EXERCISE BRIEF: Repeat exactly the lines below that lie between the line with "872Q972 865 982" and the line with "346C864 338 880", counting both of those lines as part of the answer.

GIVEN INFORMATION:

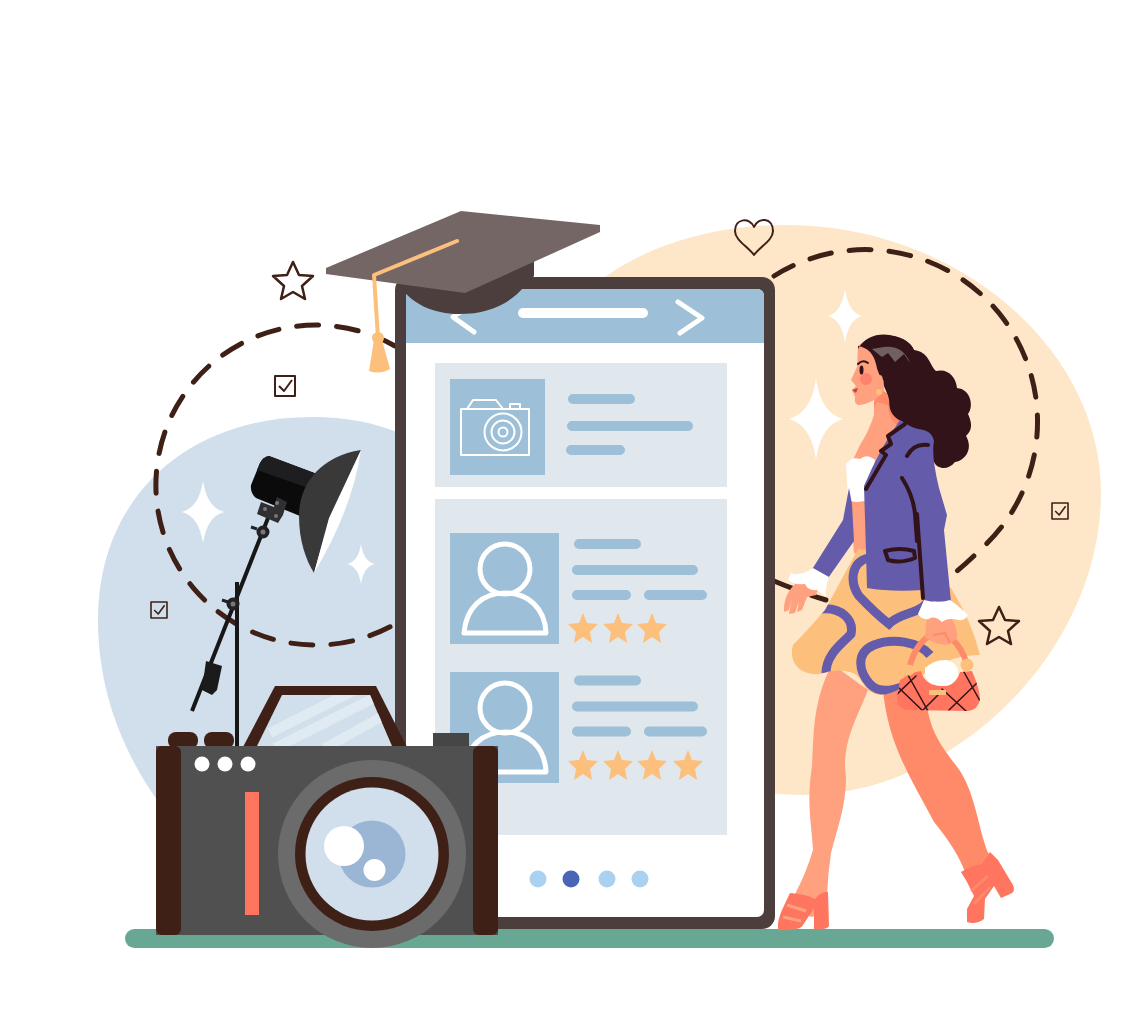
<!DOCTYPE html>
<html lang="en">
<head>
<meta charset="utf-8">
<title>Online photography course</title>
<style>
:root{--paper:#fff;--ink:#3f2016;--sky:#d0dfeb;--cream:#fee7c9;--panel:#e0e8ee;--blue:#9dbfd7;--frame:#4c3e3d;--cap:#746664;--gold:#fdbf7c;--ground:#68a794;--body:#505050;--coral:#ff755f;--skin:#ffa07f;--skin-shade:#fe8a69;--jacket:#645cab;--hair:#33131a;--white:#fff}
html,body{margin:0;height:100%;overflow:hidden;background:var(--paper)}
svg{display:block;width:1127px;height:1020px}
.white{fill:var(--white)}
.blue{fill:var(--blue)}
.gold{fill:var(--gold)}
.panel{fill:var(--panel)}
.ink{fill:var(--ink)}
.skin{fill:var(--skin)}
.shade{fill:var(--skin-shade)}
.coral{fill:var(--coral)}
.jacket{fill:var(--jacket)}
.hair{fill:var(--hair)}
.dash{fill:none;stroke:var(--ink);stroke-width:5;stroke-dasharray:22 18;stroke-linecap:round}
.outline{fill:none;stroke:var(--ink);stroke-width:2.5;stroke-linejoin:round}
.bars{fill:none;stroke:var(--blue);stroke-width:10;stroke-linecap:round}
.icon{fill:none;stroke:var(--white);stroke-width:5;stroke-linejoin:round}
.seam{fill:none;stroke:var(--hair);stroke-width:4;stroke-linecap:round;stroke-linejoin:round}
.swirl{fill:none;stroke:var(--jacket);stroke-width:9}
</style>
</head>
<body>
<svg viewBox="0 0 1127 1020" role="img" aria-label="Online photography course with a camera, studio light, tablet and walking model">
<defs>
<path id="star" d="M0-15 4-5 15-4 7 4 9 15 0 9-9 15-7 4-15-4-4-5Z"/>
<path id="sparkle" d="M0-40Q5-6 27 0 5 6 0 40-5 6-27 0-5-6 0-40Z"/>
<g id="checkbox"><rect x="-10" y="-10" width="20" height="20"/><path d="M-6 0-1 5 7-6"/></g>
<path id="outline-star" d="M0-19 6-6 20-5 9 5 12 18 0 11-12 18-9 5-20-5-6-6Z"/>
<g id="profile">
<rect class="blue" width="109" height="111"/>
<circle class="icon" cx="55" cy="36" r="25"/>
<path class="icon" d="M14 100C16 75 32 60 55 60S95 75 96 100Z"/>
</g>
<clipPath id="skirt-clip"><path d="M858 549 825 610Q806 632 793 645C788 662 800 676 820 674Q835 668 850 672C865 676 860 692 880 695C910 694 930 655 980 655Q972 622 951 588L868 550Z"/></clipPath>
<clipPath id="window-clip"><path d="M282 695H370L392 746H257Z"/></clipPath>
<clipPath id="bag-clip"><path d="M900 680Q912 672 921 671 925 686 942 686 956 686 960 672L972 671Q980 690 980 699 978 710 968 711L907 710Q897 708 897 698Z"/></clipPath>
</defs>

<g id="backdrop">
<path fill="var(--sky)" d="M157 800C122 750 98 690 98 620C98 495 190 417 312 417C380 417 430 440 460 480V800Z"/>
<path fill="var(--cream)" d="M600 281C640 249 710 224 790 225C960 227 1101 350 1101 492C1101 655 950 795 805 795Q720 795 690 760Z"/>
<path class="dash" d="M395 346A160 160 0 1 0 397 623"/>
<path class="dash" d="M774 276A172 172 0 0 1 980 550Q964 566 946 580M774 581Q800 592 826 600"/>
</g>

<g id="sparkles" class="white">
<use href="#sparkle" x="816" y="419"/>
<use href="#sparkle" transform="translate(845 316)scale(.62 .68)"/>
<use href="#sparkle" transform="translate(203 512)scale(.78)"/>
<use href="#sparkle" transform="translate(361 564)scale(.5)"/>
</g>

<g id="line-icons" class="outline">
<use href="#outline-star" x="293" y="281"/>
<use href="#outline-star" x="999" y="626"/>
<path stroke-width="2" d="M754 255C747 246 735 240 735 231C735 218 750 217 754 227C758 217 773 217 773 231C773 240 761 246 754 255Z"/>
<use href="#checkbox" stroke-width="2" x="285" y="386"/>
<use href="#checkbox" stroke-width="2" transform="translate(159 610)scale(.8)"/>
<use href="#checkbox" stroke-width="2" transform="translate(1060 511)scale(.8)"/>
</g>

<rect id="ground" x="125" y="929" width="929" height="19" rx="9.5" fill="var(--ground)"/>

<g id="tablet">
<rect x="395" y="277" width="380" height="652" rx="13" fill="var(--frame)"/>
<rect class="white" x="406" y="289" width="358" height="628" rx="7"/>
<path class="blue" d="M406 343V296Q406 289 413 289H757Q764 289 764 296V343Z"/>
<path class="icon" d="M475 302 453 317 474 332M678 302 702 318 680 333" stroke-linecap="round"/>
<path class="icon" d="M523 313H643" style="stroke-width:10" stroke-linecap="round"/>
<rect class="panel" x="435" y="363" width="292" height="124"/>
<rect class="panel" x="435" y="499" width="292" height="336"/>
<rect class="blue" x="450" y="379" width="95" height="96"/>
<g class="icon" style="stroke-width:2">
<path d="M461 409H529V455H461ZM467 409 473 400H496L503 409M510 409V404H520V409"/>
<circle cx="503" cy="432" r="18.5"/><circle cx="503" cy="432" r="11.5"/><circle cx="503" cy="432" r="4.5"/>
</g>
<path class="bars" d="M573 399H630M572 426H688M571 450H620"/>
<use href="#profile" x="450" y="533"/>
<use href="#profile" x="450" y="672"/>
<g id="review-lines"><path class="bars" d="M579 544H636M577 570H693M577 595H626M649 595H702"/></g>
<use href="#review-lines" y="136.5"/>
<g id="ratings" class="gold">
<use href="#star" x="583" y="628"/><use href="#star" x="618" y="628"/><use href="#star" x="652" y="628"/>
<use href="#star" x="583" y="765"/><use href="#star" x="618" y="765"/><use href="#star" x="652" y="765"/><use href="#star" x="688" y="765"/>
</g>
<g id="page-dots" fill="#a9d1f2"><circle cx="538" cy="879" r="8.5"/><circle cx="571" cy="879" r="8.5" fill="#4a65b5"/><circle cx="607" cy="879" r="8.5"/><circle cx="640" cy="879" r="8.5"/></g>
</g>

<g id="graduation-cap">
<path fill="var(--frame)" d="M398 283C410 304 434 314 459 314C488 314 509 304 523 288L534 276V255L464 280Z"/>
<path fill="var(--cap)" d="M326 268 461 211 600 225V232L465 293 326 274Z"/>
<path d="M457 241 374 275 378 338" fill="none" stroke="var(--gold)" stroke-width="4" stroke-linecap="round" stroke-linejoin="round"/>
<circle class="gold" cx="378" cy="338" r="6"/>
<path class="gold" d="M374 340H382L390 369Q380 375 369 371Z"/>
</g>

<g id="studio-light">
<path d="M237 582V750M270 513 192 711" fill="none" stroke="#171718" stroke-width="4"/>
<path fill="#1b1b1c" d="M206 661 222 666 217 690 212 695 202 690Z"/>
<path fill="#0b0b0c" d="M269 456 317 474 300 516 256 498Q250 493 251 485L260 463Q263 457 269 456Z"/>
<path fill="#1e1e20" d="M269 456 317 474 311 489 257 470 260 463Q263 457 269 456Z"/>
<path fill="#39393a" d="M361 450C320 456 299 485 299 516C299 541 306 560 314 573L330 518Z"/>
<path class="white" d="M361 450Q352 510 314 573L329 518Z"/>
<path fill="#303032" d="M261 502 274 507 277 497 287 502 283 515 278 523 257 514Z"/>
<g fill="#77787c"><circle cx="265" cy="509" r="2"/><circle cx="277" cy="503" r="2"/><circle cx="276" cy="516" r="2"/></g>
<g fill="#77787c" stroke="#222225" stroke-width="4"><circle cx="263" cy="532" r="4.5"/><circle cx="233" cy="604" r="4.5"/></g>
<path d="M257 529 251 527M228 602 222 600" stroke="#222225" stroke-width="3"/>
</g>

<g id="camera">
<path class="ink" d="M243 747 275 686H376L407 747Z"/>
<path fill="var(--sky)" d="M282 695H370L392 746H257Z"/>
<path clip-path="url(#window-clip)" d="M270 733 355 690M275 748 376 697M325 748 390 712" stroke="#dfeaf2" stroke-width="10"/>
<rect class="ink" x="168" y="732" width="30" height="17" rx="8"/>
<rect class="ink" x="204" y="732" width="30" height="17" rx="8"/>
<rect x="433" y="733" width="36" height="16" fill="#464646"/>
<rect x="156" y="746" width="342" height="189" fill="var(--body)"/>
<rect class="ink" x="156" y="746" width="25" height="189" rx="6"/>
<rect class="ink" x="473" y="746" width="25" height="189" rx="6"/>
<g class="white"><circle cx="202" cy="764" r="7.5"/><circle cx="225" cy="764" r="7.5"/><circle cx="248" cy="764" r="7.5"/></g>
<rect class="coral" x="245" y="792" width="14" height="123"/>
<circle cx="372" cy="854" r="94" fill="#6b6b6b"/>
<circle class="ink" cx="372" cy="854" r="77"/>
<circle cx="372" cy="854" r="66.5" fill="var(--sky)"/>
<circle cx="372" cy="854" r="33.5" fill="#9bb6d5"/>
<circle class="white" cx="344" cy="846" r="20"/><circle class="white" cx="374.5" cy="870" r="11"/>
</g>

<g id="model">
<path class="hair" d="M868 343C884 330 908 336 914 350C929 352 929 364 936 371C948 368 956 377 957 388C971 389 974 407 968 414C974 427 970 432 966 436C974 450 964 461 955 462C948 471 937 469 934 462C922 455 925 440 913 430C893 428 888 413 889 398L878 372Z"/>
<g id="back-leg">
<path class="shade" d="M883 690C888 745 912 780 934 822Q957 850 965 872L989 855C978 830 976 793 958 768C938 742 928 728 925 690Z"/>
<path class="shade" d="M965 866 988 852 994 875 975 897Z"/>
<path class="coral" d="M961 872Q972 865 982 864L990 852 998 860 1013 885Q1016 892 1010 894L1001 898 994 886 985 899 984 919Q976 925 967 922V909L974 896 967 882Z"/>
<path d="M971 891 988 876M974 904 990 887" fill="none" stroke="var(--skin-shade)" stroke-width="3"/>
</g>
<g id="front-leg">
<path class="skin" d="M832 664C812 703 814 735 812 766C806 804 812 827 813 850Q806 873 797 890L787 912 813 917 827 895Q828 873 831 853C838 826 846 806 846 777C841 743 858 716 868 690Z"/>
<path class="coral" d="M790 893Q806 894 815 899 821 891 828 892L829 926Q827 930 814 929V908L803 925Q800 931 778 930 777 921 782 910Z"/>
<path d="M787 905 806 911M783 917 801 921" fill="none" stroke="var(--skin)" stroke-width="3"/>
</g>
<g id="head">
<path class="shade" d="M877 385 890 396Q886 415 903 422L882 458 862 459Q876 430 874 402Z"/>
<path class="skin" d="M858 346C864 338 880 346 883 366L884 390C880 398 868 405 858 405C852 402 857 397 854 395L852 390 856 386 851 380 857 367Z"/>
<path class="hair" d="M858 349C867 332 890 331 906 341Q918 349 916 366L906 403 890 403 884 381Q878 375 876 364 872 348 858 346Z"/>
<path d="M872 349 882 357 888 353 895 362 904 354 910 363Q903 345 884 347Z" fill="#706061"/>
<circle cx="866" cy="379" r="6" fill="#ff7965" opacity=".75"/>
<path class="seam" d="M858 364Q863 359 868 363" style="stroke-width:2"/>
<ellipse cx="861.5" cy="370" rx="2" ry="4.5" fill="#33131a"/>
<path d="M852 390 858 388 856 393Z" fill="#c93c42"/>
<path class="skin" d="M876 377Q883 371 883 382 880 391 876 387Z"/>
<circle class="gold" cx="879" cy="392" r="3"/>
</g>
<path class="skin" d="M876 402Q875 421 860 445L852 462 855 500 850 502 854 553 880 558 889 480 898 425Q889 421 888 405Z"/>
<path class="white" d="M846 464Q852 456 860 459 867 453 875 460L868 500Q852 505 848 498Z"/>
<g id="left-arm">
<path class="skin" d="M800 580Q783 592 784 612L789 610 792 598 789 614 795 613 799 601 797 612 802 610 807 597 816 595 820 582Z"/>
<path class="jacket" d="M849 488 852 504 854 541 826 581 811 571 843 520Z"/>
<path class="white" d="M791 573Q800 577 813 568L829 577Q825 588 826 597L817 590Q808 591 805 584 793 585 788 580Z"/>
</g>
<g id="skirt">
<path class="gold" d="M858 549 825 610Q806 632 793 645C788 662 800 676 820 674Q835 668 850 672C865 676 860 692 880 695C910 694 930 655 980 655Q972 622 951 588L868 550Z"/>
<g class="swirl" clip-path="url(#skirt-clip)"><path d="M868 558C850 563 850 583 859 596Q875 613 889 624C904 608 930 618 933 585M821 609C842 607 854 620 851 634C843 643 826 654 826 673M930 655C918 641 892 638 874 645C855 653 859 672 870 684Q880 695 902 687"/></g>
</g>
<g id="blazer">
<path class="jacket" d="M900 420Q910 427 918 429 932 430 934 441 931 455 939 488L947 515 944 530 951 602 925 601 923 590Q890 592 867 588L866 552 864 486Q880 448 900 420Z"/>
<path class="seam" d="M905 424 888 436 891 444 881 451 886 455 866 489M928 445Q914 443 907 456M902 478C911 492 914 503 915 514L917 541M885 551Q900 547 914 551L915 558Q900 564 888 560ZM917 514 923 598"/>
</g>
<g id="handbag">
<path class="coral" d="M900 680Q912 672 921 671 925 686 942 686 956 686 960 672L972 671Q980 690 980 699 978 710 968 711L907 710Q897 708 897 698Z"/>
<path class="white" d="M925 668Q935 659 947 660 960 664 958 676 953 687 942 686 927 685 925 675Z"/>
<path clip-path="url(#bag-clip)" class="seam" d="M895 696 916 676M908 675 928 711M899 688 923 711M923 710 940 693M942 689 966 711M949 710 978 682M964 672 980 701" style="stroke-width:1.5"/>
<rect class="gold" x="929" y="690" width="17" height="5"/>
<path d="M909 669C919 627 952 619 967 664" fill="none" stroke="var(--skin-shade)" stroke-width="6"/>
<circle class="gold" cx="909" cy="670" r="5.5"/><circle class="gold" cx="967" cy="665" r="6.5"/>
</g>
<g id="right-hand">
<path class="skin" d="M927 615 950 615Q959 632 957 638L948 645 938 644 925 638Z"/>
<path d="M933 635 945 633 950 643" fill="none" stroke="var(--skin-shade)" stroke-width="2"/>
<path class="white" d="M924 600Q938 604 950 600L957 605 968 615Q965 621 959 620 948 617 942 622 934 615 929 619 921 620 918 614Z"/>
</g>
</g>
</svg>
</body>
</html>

ANSWER SECTION:
<path class="coral" d="M961 872Q972 865 982 864L990 852 998 860 1013 885Q1016 892 1010 894L1001 898 994 886 985 899 984 919Q976 925 967 922V909L974 896 967 882Z"/>
<path d="M971 891 988 876M974 904 990 887" fill="none" stroke="var(--skin-shade)" stroke-width="3"/>
</g>
<g id="front-leg">
<path class="skin" d="M832 664C812 703 814 735 812 766C806 804 812 827 813 850Q806 873 797 890L787 912 813 917 827 895Q828 873 831 853C838 826 846 806 846 777C841 743 858 716 868 690Z"/>
<path class="coral" d="M790 893Q806 894 815 899 821 891 828 892L829 926Q827 930 814 929V908L803 925Q800 931 778 930 777 921 782 910Z"/>
<path d="M787 905 806 911M783 917 801 921" fill="none" stroke="var(--skin)" stroke-width="3"/>
</g>
<g id="head">
<path class="shade" d="M877 385 890 396Q886 415 903 422L882 458 862 459Q876 430 874 402Z"/>
<path class="skin" d="M858 346C864 338 880 346 883 366L884 390C880 398 868 405 858 405C852 402 857 397 854 395L852 390 856 386 851 380 857 367Z"/>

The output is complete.